I remember traveling through Russia and feeling like I was touring a different world. I had traveled out of the country before, but this time everything felt different – the language, laws, currency, food, and cultural norms – not to mention the tremendous time change.
Have you ever traveled to a foreign nation and felt completely out of place? It can feel disorienting.
As believers, this world is not our home. We are “sojourners and exiles” (1 Peter 2:11) who live between the times of the first and second comings of Christ. Theologians refer to the “already/not yet” aspect of the kingdom of heaven. Jesus inaugurated His kingdom reign in rising victoriously over the grave, and yet we await a day when death is no more. Jesus freed us from the penalty of sin, and yet we await a time when we will be freed from the very presence of sin. Jesus reigns in heaven, and yet we await His kingdom reign on earth.
As we await the future fulfillment of God’s promises, we are called to live with biblical values and convictions that appear strange to our unbelieving neighbors. How we spend our time, where we look for entertainment, how we invest our money, and what we choose to celebrate (or not celebrate) invite questions and sometimes scorn from those who don’t share our beliefs. To this, Peter says, “With respect to this they [unbelievers] are surprised when you do not join them in the same flood of debauchery, and they malign you” (1 Peter 4:4).
As God’s people, “a chosen race, a royal priesthood, a holy nation” (1 Peter 2:9), we should “not be surprised at the fiery trial when it comes upon [us] to test [us], as though something strange were happening to [us]. But rejoice insofar as [we] share Christ’s sufferings, that [we] may also rejoice and be glad when his glory is revealed” (1 Peter 4:12-13).
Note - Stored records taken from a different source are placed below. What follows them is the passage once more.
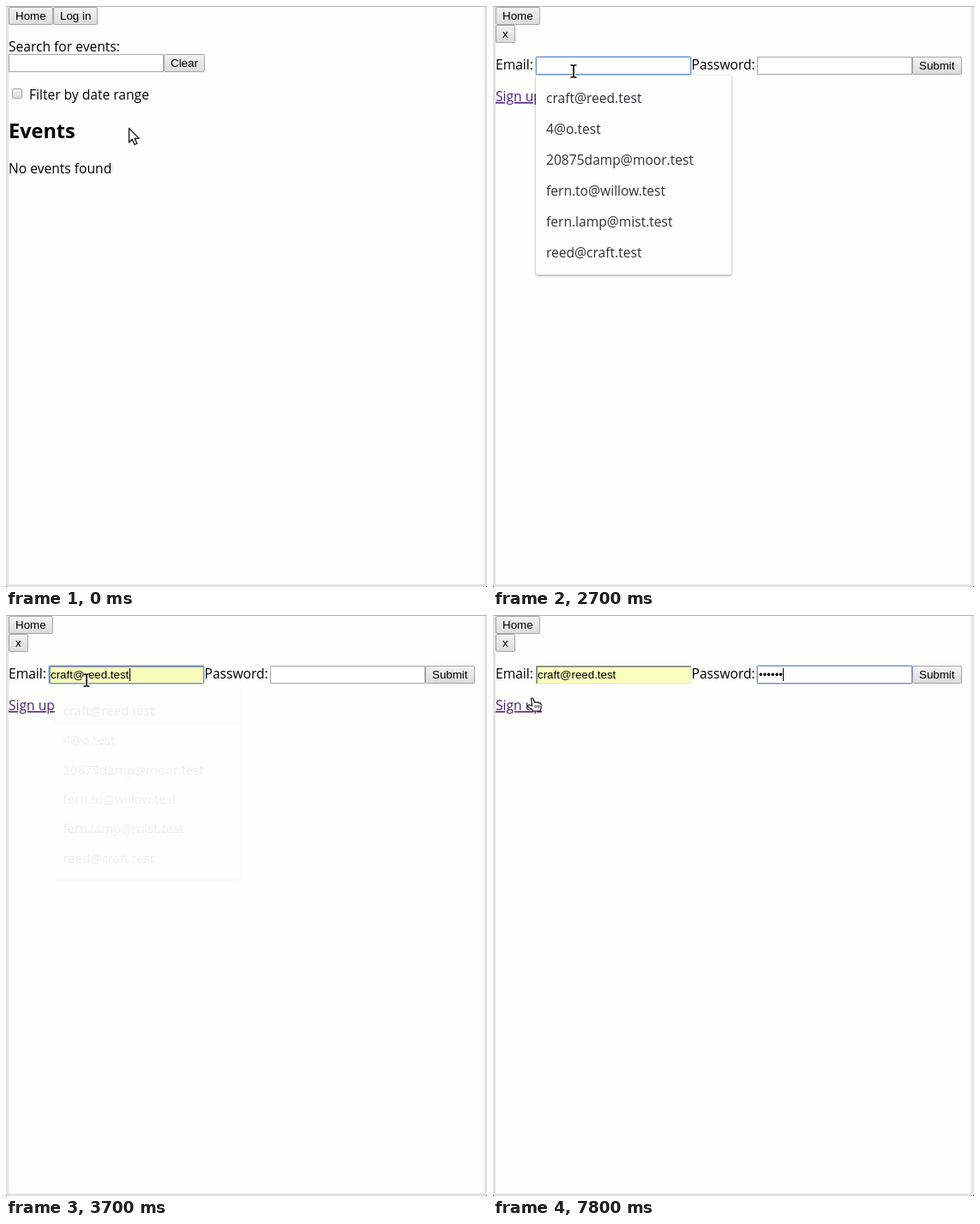
An HTML page for the animation above (8 s loop, 561 by 677 pixels).

```html
<!DOCTYPE html>
<html lang="en">
<head>
<meta charset="utf-8">
<title>Log in form</title>
<style>
  html, body { margin: 0; width: 100%; height: 100%; overflow: hidden; background: #fefefd; }
  svg { display: block; width: 100vw; height: 100vh; }
  text { font: 15.6px "Open Sans", sans-serif; white-space: pre; }
  .ui { font: 13.333px "Liberation Sans", Arial, sans-serif; }
  .heading { font-size: 23.5px; font-weight: 700; }
  .link { fill: #4d2078; text-decoration: underline; text-decoration-skip-ink: none; }
  .item { fill: #2e3436; }
  .menu { filter: drop-shadow(0 1px 1.5px rgba(0, 0, 0, .4)); }
</style>
</head>
<body>
<svg id="stage" viewBox="0 0 561 677">
  <defs>
    <linearGradient id="face" x2="0" y2="1">
      <stop stop-color="#f3f3f3"/><stop offset="1" stop-color="#dcdcdc"/>
    </linearGradient>
    <linearGradient id="hover" x2="0" y2="1">
      <stop stop-color="#f8f8f8"/><stop offset="1" stop-color="#e4e4e4"/>
    </linearGradient>
    <linearGradient id="pressed" x2="0" y2="1">
      <stop stop-color="#d8d8d8"/><stop offset="1" stop-color="#e8e8e8"/>
    </linearGradient>
    <g id="arrow" fill="#fff" stroke="#111" stroke-width="1.3" stroke-linejoin="round">
      <path d="M.5 .5V17L4.3 13.4L7 19.5L9.8 18.2L7.2 12.4H12.2Z"/>
    </g>
    <g id="beam" fill="none">
      <path d="M-3 -7H-1L0 -6L1 -7H3M0 -6V6M-3 7H-1L0 6L1 7H3" stroke="#fff" stroke-width="4"/>
      <path d="M-3.5 -7H-1L0 -6L1 -7H3.5M0 -6V6M-3.5 7H-1L0 6L1 7H3.5" stroke="#111" stroke-width="1.7"/>
    </g>
    <g id="hand" fill="#fff" stroke="#111" stroke-width="1.2" stroke-linejoin="round">
      <path d="M5 1.5Q6.3 0 7.5 1.5L8.8 6Q10.3 4.6 11.4 6Q13 5 14 6.6Q16 6 16.6 8V12.5L15.4 16H7.5L5.5 13.5L1.2 11Q.4 9 2.5 8.8L6.2 10Z"/>
      <path d="M9.6 9V12.5M11.8 9V12.5M14 9V12.5" fill="none" stroke-width=".9"/>
    </g>
  </defs>
  <path d="M0 0H561V677H0Z" fill="#fefefd"/>
  <path d="M0 0H3V674H558V0H561V677H0Z" fill="#dfe3e3"/>
  <path d="M0 0H561V1H0Z" fill="#b2b2b2"/>
  <path d="M0 676h1v1H0ZM560 676h1v1h-1Z" fill="#444"/>
  <g id="scene"></g>
</svg>
<script>
const LOOP = 8000, STEP = 100;
const ADDRESS = 'craft@reed.test';
const SUGGESTIONS = [ADDRESS, '4@o.test', '20875damp@moor.test',
  'fern.to@willow.test', 'fern.lamp@mist.test', 'reed@craft.test'];

// Each entry: start time, x, y, shape
const POINTER = [
  [0, 143, 142, 'arrow'], [100, 122, 88, 'arrow'], [200, 95, 30, 'arrow'], [300, 84, 8, 'arrow'],
  [1600, 86, 28, 'arrow'], [1700, 88, 52, 'arrow'], [1800, 94, 76, 'beam'],
  [7000, 63, 76, 'beam'], [7200, 52, 86, 'arrow'], [7300, 47, 91, 'arrow'],
  [7400, 43, 97, 'hand'], [7800, 39.5, 96, 'hand']];
// Start time, number of typed characters
const TYPING = [[0, 0], [4900, 1], [5100, 2], [5200, 3], [5300, 5], [5400, 6]];
// Start time, caret visible
const BLINK = [[0, 0], [2100, 1], [2700, 0], [3300, 1], [4400, 0], [4900, 1],
  [6000, 0], [6700, 1], [7200, 0], [7800, 1]];

const at = (track, t) => track.findLast(entry => entry[0] <= t);
const label = (x, y, text, kind = '') => `<text x="${x}" y="${y}" class="${kind}">${text}</text>`;
const box = (x, y, w, h, fill, stroke, r = 0) =>
  `<rect x="${x + .5}" y="${y + .5}" width="${w - 1}" height="${h - 1}" rx="${r}" fill="${fill}" stroke="${stroke}"/>`;

const button = (x, y, w, text, face = 'face') =>
  box(x, y, w, 21, `url(#${face})`, '#a6a6a6', 1.5) + label(x + 8, y + 15, text, 'ui');

function field(x, y, { focused, filled, text = '' } = {}) {
  const fill = filled ? '#faffbd' : '#fff';
  let out = box(x, y, 181, 21, fill, filled ? '#e6e8cf' : '#a9a9a9');
  if (filled) out += `<path d="M${x + 1} ${y + 21}V${y + 1}H${x + 181}" fill="none" stroke="#94958a" stroke-width="2"/>`;
  if (focused) out += box(x - 1, y - 1, 183, 23, 'none', '#bcd0ec', 2) + box(x, y, 181, 21, 'none', '#6c94cc', 1);
  return out + label(x + 2, y + 15, text, 'ui');
}

const caret = x => `<path d="M${x} 62h1v15h-1Z"/>`;

function homePage(t) {
  const face = t >= 1000 ? 'pressed' : t >= 300 ? 'hover' : 'face';
  return button(3, 1, 52, 'Home') + button(55, 1, 52, 'Log in', face)
    + label(3, 53, 'Search for events:') + field(3, 56) + button(184, 56, 48, 'Clear')
    + box(7, 96, 12, 12, 'url(#face)', '#a3a3a3', 2) + label(27, 109, 'Filter by date range')
    + label(3, 154, 'Events', 'heading') + label(3, 195, 'No events found');
}

function menu(t) {
  const closing = t >= 3500, u = (t - 3500) / 200;
  const scale = closing ? .997 - .041 * u : 1;
  const opacity = closing ? .82 - .75 * u : 1;
  const highlight = t >= 3300 ? '<path d="M50 90H278V125H50Z" fill="#e6e8e8"/>' : '';
  return `<g opacity="${opacity}" transform="translate(164 197) scale(${scale}) translate(-164 -197)">
    <rect class="menu" x="50" y="81" width="228" height="232" rx="2" fill="#fefefd"/>${highlight}
    ${SUGGESTIONS.map((s, i) => label(62, 113 + 36 * i, s, 'item')).join('')}</g>`;
}

function loginPage(t) {
  const filled = t >= 3300, onPassword = t >= 3800, onEmail = t >= 2100 && !onPassword;
  const typed = at(TYPING, t)[1];
  const caretX = onPassword ? 310 + Math.round(typed * 4.67) : t >= 3500 ? 144 : 52;
  return button(3, 1, 52, 'Home') + button(3, 22, 23, 'x')
    + label(3, 74, 'Email:') + field(50, 59, { focused: onEmail, filled, text: filled ? ADDRESS : '' })
    + label(231.5, 74, 'Password:') + field(308, 59, { focused: onPassword, text: '•'.repeat(typed) })
    + button(489, 59, 58, 'Submit') + label(3, 111, 'Sign up', 'link')
    + (onEmail ? menu(t) : '') + (at(BLINK, t)[1] ? caret(caretX) : '');
}

function draw(t) {
  const [, x, y, shape] = at(POINTER, t);
  return (t < 1100 ? homePage(t) : loginPage(t)) + `<use href="#${shape}" x="${x}" y="${y}"/>`;
}

const scene = document.getElementById('scene');
let shown = -1;
function tick() {
  const t = Math.floor(performance.now() % LOOP / STEP) * STEP;
  if (t !== shown) scene.innerHTML = draw(shown = t);
  requestAnimationFrame(tick);
}
tick();
</script>
</body>
</html>
```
I’m reminded of a scene in John Bunyan’s book, Pilgrim’s Progress. Bunyan uses allegory to speak of a man named Christian and his friend, Faithful, who enter into a city called Vanity Fair. While in the city, the pair faces opposition and ridicule because of their clothes, speech, and values. Eventually, they are indicted and placed on trial for living out their faith. Bunyan’s observations speak as much to our day as they did when he wrote his book from a prison cell in 1678. This world is not our home, and those who desire to live a godly life in Christ Jesus will face opposition.
Peter’s and Bunyan’s writings both beg the question whether our lives truly do look different to a watching world, and if not, why not? If we are not experiencing a “jet lag” of sorts between where we are today and our future home, then we need to reevaluate our beliefs and values. Our internal “body clock” should feel out of sync with the rest of the world’s.
In our new Sunday morning message series on 1 Peter, we will discuss what it looks like to live out our faith in the midst of a culture that has grown increasingly hostile to the gospel. We will examine what it looks like to live faithfully “as sojourners and exiles” in this world and how to “keep [our] conduct among the Gentiles honorable, so that when they speak against [us] as evildoers, they may see [our] good deeds and glorify God on the day of visitation” (1 Peter 2:11-12).
My prayer is that, regardless of your circumstances today, you will experience the living hope of Christ (1 Peter 1:3) so that what Peter writes in 1 Peter 1:8 is true of you today: “Though you have not seen him, you love him. Though you do not now see him, you believe in him and rejoice with joy that is inexpressible and filled with glory.”
See you Sunday,
Helpful resources for studying 1 Peter: